Fishing for Better Health: The Benefits of Fish and Other Food Sources High in Omega 3 Fatty Acids
Spring is well under way and summer is fast approaching. It’s time for kids to take out their roller blades for carefree treks down boardwalks and sidewalks. Dads will rummage through closets for dormant baseball caps and to see if last year’s uniform still fits. If not playing ball he’ll watch from the sidelines, or from the comfort of his favorite chair. Moms, time to don old jeans, stock up on sunscreen, and get out the fishing poles. You heard me, ladies. Fishing poles! It’s time to fight back!
According to the American Heart Association (AHA), stroke is the third leading cause of death in women. Every year an estimated 97,000 American women will die as a result of stroke. Statistically, every 53 seconds stroke will victimize someone in America. Of an estimated 600,000 stroke victims each year about 160,000 die as a result. There is, however, an easy way to drastically reduce these statistics. Findings in a 14-year-long study of nearly 80,000 American women indicate that eating a 3.5 ounce serving of fish, two to four times a week, lowers stroke risk by 27 percent.

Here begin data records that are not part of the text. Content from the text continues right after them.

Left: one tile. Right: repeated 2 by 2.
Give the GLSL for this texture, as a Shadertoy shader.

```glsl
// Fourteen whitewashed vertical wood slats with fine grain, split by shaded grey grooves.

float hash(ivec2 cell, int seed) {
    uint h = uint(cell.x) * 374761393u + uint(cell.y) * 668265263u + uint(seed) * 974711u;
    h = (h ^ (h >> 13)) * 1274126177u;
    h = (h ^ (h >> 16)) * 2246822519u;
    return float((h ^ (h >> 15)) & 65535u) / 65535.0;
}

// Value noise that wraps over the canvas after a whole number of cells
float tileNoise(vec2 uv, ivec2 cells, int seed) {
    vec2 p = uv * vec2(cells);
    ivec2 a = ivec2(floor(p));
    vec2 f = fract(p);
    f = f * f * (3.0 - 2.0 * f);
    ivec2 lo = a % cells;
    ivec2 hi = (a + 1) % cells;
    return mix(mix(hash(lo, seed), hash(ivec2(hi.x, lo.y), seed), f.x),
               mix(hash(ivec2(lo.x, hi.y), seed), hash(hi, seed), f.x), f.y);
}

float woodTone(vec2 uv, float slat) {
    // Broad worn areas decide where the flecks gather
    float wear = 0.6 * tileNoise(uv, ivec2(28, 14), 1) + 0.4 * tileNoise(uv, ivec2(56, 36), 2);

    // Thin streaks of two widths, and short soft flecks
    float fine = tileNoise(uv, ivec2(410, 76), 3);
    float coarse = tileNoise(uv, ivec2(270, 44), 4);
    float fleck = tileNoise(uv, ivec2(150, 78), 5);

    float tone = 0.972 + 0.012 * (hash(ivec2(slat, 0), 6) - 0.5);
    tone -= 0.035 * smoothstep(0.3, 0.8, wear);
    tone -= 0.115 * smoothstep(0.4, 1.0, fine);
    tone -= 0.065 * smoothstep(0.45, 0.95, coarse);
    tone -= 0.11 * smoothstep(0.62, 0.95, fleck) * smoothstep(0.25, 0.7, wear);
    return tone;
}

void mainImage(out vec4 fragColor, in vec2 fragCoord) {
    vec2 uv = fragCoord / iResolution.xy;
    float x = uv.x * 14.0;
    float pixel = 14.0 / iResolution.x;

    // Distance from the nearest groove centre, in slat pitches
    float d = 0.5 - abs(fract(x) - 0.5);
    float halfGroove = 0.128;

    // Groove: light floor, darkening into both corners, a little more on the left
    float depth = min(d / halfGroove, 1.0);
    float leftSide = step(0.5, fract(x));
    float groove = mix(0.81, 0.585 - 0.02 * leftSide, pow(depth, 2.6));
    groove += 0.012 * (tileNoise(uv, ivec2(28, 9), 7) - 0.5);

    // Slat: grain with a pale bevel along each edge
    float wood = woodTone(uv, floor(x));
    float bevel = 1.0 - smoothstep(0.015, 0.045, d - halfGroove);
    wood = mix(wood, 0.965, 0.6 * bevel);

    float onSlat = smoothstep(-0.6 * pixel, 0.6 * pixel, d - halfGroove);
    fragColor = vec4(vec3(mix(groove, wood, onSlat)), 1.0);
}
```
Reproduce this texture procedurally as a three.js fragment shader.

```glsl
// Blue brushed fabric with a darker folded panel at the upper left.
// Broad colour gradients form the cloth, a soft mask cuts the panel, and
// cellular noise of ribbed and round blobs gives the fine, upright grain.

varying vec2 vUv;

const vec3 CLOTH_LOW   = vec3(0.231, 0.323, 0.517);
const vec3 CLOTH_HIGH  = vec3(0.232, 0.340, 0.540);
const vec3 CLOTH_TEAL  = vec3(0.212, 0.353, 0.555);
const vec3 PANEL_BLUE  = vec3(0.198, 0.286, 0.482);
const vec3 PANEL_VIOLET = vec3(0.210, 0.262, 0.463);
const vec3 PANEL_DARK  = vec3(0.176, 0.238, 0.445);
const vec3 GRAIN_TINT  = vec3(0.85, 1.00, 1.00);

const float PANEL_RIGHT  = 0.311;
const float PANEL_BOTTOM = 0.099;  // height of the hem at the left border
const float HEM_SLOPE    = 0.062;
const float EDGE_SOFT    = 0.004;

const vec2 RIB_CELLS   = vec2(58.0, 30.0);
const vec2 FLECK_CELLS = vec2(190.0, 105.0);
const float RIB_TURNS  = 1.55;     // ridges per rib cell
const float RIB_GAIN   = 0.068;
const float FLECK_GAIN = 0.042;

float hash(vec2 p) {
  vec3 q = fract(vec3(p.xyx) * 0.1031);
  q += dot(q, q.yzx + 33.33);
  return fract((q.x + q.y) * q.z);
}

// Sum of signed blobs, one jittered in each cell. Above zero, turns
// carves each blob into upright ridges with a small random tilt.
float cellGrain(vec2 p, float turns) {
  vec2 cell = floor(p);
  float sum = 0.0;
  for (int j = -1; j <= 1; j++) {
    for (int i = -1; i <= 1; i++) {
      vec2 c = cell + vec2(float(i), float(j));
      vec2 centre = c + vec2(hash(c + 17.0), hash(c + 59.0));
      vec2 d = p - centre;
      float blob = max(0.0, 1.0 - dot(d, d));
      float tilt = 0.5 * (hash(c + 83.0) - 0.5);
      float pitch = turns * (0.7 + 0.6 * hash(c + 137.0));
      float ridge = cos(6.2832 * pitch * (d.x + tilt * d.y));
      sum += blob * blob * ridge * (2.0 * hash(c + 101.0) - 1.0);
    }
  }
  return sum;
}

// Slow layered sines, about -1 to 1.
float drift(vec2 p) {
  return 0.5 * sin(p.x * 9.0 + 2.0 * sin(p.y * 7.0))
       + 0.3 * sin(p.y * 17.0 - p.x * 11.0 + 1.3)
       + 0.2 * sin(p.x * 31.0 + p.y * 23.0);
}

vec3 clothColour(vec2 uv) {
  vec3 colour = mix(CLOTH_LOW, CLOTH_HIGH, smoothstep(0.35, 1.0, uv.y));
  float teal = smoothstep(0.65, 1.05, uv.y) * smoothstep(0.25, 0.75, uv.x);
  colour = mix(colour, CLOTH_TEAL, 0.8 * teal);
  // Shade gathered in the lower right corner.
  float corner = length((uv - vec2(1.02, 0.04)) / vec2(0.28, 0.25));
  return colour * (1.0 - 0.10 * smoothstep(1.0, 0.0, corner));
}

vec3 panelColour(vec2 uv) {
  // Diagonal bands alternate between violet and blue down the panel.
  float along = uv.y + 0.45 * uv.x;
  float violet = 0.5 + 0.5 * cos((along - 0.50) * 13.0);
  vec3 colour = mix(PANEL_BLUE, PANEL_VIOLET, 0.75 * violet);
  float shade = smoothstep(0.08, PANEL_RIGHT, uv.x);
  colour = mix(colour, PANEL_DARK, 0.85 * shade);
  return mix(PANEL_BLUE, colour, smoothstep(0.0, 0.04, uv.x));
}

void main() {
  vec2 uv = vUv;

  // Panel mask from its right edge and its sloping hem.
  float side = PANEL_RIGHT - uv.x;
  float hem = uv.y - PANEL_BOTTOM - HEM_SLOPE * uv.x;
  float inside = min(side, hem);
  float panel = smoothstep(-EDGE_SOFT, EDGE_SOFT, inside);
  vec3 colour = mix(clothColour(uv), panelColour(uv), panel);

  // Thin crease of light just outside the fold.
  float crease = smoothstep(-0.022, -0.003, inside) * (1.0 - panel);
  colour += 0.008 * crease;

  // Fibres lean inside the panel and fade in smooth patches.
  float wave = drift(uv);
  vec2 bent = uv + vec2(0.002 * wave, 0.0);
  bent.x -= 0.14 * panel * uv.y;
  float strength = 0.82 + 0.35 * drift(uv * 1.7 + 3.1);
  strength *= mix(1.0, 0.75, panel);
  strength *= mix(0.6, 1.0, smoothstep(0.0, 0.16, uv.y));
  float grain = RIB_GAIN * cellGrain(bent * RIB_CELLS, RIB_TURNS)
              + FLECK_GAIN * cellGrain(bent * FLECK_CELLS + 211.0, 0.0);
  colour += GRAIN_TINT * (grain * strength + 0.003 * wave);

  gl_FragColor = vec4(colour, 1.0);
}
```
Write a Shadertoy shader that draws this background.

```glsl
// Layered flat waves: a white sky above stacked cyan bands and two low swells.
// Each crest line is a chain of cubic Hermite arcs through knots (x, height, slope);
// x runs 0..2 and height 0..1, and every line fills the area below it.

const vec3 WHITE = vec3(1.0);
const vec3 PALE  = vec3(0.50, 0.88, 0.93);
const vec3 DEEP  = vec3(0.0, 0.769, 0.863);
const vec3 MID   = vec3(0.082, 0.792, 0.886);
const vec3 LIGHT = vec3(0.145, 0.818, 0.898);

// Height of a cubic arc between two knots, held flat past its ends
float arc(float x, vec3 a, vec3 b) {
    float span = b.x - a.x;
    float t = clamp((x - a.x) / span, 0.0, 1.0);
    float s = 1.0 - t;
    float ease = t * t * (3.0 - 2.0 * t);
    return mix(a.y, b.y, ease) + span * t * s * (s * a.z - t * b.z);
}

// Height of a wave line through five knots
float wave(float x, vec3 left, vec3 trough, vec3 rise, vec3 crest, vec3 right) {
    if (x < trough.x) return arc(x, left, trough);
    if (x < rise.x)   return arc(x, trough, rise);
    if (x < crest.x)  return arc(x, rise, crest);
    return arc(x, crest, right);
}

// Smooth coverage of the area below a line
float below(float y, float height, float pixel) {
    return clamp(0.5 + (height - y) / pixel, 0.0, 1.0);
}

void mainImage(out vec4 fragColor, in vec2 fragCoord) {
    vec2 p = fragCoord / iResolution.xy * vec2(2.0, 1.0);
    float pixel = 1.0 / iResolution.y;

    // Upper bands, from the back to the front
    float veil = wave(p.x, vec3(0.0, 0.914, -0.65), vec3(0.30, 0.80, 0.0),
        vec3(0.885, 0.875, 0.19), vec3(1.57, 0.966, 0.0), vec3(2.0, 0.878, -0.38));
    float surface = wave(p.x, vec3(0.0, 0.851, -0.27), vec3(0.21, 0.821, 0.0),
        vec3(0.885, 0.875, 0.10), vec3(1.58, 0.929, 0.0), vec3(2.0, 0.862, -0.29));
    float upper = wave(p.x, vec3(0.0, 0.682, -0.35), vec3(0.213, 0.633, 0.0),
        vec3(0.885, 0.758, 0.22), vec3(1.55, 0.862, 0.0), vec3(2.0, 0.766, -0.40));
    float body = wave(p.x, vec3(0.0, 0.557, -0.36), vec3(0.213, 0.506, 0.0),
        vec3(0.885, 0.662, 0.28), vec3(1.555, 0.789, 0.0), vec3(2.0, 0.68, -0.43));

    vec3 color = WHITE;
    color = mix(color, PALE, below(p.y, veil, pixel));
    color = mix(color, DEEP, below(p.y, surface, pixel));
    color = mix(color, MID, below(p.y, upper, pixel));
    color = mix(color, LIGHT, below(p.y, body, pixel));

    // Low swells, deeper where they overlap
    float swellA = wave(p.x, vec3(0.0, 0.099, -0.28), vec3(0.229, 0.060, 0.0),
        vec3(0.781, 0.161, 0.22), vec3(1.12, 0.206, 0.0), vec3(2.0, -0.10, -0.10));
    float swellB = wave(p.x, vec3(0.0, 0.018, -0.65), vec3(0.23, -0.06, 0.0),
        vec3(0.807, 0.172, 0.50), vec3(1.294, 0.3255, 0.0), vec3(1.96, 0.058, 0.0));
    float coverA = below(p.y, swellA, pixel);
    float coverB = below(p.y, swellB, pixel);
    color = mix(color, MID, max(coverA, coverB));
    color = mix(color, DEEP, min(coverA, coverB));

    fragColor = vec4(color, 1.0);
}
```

The more fish consumed, the more impressive the percentages. Although few large-scale studies have examined this particular issue in men, experts say there is no biological reason results of such studies would differ. The American Medical Association (AMA) published the study results in their January journal, 2001. There is conclusive evidence that consumption of fish high in omega 3 fatty acids hold significant health benefits, including reduced thrombotic infarction — a type of stroke where a blood clot blocks an artery in the brain, resulting in destroyed. (Blood clots are responsible for more than 80 percent of all strokes.) Fish are a high source of omega 3 fatty acids, nutrients that help prevent the formation of clots, or platelet clumping.?They do this by making blood less ticky. As a result, risk of thrombotic stroke is lessened, as well as risk of embolic stroke, where the clot forms elsewhere in the body before traveling to the brain.